Start of GIVEN DATA
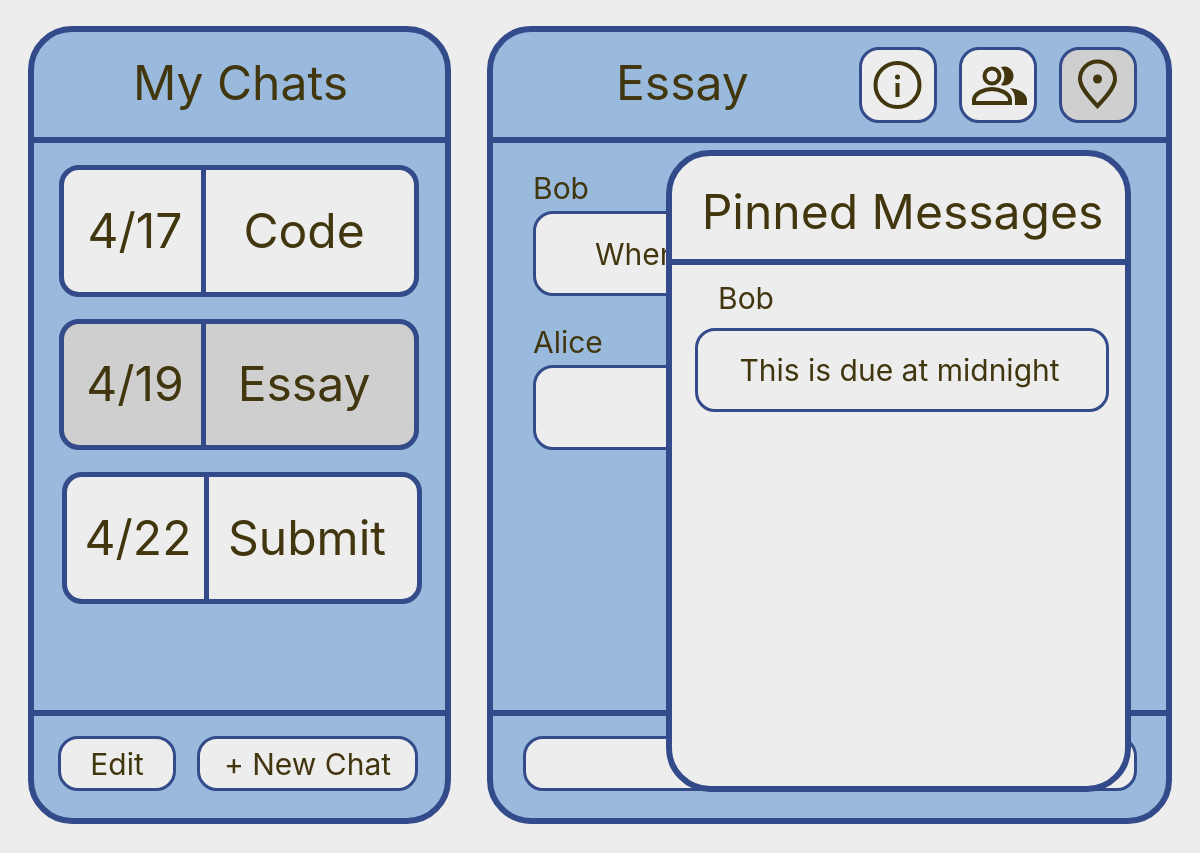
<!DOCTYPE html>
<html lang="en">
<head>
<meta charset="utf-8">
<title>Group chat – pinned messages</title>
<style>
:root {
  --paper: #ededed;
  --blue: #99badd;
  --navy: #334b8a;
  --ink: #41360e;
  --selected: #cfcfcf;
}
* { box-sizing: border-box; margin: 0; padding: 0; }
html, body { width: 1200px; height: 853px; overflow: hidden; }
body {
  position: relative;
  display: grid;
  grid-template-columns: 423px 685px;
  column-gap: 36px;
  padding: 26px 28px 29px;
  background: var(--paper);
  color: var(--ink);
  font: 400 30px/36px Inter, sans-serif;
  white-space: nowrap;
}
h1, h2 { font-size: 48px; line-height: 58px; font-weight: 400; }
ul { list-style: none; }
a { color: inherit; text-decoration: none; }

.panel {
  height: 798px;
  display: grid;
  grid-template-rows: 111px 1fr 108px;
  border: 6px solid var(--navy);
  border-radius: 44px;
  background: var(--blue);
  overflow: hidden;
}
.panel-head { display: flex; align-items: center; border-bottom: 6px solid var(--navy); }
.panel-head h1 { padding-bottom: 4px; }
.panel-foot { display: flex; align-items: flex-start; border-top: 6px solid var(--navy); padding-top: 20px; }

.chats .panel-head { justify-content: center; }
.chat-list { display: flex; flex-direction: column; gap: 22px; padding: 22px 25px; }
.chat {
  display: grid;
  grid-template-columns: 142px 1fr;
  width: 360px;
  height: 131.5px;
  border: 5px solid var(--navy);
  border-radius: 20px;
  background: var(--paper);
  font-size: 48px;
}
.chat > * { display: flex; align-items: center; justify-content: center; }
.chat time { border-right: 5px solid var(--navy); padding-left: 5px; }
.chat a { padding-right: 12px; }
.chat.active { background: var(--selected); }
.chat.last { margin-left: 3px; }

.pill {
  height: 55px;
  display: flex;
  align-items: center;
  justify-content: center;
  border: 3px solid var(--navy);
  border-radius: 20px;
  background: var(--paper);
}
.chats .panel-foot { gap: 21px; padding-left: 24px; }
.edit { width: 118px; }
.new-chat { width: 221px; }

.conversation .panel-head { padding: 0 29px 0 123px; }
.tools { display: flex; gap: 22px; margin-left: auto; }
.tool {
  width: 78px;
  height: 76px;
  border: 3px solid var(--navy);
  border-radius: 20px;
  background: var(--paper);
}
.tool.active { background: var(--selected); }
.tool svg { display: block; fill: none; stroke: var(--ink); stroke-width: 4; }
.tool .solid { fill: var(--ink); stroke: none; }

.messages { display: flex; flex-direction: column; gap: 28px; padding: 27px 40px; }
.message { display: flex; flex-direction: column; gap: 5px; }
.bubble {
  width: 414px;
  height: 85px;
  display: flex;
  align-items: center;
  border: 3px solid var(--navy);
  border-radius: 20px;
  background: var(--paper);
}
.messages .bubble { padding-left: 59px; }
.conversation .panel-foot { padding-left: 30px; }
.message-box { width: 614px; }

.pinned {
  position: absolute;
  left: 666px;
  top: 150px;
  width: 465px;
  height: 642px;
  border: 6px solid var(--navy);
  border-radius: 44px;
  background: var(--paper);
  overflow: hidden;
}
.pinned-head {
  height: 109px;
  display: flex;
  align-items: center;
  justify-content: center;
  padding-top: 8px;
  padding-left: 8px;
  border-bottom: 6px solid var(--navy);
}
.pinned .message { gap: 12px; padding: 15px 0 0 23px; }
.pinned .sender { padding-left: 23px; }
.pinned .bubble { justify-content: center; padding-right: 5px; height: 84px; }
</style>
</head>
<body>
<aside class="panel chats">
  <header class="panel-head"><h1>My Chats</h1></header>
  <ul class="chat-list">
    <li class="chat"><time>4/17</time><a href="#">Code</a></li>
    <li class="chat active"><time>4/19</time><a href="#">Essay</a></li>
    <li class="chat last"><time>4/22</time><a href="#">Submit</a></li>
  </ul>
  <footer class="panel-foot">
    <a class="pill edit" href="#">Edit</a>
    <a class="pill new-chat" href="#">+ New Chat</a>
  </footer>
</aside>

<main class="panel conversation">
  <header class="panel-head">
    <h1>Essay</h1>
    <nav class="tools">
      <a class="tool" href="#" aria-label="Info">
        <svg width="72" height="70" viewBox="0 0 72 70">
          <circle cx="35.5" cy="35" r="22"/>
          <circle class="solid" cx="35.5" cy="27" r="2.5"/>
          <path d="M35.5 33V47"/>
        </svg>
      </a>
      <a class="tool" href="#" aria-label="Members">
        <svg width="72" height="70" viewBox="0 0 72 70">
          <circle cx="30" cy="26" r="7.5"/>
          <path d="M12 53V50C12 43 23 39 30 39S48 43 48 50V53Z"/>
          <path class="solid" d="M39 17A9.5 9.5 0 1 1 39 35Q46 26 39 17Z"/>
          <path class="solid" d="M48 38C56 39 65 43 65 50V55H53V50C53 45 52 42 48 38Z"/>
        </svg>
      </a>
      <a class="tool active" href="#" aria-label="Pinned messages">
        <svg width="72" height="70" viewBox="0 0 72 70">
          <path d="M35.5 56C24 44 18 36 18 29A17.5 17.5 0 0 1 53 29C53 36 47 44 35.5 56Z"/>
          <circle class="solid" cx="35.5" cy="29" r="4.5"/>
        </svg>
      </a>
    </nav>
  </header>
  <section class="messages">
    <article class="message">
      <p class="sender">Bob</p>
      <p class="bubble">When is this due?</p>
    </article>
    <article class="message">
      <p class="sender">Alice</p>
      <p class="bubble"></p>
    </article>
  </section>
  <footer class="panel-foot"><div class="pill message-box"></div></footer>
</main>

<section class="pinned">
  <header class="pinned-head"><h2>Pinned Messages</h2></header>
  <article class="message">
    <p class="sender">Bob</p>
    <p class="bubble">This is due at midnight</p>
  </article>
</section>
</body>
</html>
End of GIVEN DATA
Start of GIVEN DATA
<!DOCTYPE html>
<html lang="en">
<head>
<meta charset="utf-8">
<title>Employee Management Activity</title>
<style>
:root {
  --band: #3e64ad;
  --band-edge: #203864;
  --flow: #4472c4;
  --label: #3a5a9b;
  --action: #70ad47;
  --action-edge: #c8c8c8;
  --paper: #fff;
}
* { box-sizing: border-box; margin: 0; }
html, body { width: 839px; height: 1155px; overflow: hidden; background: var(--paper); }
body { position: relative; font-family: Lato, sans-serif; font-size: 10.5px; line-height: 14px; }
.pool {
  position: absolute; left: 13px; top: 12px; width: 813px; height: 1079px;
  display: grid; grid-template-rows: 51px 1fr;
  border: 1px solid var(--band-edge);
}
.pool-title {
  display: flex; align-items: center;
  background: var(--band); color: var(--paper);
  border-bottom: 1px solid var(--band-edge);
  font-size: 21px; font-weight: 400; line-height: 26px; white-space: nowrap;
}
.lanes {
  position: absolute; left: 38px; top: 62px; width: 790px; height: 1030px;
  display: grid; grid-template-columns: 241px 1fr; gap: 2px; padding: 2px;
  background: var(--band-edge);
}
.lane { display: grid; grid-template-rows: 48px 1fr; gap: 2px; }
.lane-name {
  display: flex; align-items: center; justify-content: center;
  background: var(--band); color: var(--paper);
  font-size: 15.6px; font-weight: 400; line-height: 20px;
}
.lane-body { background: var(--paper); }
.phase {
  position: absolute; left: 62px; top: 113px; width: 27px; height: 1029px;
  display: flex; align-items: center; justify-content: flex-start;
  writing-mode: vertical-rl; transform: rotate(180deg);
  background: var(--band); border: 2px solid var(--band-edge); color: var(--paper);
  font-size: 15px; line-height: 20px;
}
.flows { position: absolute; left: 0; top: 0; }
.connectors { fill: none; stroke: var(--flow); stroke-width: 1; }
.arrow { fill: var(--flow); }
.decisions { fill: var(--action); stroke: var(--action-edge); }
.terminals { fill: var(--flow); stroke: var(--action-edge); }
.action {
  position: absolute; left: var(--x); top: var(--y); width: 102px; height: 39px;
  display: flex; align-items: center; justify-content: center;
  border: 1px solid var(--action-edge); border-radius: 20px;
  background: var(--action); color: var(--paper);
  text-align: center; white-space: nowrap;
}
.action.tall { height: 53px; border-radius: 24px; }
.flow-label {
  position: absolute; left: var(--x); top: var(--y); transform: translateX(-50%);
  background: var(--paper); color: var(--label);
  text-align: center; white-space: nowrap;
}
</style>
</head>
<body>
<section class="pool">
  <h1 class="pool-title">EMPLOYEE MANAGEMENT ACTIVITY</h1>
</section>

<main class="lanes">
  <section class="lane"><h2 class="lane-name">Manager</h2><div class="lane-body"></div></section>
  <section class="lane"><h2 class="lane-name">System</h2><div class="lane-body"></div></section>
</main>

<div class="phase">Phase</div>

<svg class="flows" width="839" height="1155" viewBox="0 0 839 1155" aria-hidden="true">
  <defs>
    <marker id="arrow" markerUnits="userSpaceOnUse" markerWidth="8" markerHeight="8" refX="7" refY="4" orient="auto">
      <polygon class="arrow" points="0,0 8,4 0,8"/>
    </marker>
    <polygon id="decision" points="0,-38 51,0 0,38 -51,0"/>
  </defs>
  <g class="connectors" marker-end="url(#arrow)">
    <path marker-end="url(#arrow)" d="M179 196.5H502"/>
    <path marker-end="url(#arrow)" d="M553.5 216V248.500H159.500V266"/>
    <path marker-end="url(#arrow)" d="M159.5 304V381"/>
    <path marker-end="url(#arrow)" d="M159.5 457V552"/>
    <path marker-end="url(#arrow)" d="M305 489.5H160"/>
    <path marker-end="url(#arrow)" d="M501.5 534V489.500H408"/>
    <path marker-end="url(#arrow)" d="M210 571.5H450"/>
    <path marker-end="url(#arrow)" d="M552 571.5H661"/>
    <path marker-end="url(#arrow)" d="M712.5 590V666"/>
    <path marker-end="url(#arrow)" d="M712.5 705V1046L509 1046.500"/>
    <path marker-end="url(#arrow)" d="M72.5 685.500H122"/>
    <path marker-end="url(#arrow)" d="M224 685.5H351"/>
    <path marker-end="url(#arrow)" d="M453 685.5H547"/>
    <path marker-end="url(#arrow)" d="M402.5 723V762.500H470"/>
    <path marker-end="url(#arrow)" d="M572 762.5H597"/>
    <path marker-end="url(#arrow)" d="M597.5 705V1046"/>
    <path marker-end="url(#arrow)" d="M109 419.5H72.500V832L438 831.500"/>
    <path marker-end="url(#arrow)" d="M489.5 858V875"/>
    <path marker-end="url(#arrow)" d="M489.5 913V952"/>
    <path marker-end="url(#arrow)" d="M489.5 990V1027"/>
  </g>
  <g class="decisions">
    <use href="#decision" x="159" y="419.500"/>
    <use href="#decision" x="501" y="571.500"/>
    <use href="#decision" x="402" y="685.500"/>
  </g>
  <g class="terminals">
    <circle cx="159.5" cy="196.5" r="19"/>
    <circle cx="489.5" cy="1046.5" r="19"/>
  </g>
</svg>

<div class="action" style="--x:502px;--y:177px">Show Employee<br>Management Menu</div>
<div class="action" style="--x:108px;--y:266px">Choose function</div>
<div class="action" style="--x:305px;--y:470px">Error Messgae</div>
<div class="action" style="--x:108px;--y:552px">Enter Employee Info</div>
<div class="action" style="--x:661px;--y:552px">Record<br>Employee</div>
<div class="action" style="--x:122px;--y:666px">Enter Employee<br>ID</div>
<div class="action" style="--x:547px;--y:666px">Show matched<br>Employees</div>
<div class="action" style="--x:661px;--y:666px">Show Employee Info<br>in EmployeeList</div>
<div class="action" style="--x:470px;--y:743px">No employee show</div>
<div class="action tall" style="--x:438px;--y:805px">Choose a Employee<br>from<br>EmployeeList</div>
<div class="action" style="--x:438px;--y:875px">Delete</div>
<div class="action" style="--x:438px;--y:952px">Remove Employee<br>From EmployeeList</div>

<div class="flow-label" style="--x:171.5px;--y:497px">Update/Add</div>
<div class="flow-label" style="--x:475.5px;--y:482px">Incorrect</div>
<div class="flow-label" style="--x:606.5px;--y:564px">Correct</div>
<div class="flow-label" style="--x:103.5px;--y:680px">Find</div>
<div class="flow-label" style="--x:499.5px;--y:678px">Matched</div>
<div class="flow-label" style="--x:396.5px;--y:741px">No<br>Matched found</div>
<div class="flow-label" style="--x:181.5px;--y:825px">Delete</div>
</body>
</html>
End of GIVEN DATA
Start of GIVEN DATA
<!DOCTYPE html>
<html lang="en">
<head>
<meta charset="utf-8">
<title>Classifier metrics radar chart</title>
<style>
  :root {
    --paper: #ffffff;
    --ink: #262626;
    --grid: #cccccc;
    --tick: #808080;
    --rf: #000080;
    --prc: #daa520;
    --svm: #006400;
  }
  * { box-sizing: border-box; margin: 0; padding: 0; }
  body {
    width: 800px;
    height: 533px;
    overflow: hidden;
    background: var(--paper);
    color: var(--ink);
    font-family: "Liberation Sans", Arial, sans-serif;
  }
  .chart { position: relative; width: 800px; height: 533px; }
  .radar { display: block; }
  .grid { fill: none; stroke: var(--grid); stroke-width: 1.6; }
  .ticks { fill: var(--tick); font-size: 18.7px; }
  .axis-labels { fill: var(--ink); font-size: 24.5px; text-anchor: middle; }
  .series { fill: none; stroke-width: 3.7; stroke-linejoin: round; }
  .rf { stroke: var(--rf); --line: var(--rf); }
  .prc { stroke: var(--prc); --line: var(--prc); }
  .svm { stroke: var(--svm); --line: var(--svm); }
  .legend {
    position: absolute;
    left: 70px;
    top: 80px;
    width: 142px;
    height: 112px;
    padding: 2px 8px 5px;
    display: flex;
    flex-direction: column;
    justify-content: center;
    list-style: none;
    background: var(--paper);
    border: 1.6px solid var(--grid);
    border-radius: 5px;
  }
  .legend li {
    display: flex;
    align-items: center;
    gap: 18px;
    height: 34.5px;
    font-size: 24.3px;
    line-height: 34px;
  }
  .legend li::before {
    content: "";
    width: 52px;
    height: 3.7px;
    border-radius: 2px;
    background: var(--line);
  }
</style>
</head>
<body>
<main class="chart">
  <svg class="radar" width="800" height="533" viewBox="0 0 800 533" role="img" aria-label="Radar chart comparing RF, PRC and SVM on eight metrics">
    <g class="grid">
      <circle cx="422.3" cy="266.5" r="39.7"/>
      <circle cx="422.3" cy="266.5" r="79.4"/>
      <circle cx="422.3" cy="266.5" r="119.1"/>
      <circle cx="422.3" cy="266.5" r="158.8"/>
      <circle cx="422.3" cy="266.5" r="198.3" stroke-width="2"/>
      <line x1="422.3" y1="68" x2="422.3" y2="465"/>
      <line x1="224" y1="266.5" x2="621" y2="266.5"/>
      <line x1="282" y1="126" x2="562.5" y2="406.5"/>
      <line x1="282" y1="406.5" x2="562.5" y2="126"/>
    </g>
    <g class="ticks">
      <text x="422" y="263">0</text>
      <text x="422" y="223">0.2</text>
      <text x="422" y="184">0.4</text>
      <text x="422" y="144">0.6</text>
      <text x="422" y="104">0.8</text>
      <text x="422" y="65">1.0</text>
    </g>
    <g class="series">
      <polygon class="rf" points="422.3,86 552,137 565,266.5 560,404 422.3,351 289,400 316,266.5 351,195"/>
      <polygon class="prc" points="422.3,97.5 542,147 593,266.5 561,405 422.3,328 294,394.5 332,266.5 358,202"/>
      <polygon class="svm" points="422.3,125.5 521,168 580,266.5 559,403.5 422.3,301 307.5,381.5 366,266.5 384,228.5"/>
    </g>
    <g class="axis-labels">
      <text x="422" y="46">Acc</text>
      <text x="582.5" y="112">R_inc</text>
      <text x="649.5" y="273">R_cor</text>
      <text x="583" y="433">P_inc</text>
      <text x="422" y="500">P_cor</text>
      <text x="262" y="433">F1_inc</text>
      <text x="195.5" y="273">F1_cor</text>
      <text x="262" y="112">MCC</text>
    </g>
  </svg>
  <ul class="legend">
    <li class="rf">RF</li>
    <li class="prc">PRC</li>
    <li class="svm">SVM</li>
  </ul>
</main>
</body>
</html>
End of GIVEN DATA
■ WORK ITEM ■
Could you find every line in the records above that contains the word "none" and copy it?

■ RESPONSE BOX ■
ul { list-style: none; }
a { color: inherit; text-decoration: none; }
.tool svg { display: block; fill: none; stroke: var(--ink); stroke-width: 4; }
.tool .solid { fill: var(--ink); stroke: none; }
.connectors { fill: none; stroke: var(--flow); stroke-width: 1; }
  .grid { fill: none; stroke: var(--grid); stroke-width: 1.6; }
  .series { fill: none; stroke-width: 3.7; stroke-linejoin: round; }
    list-style: none;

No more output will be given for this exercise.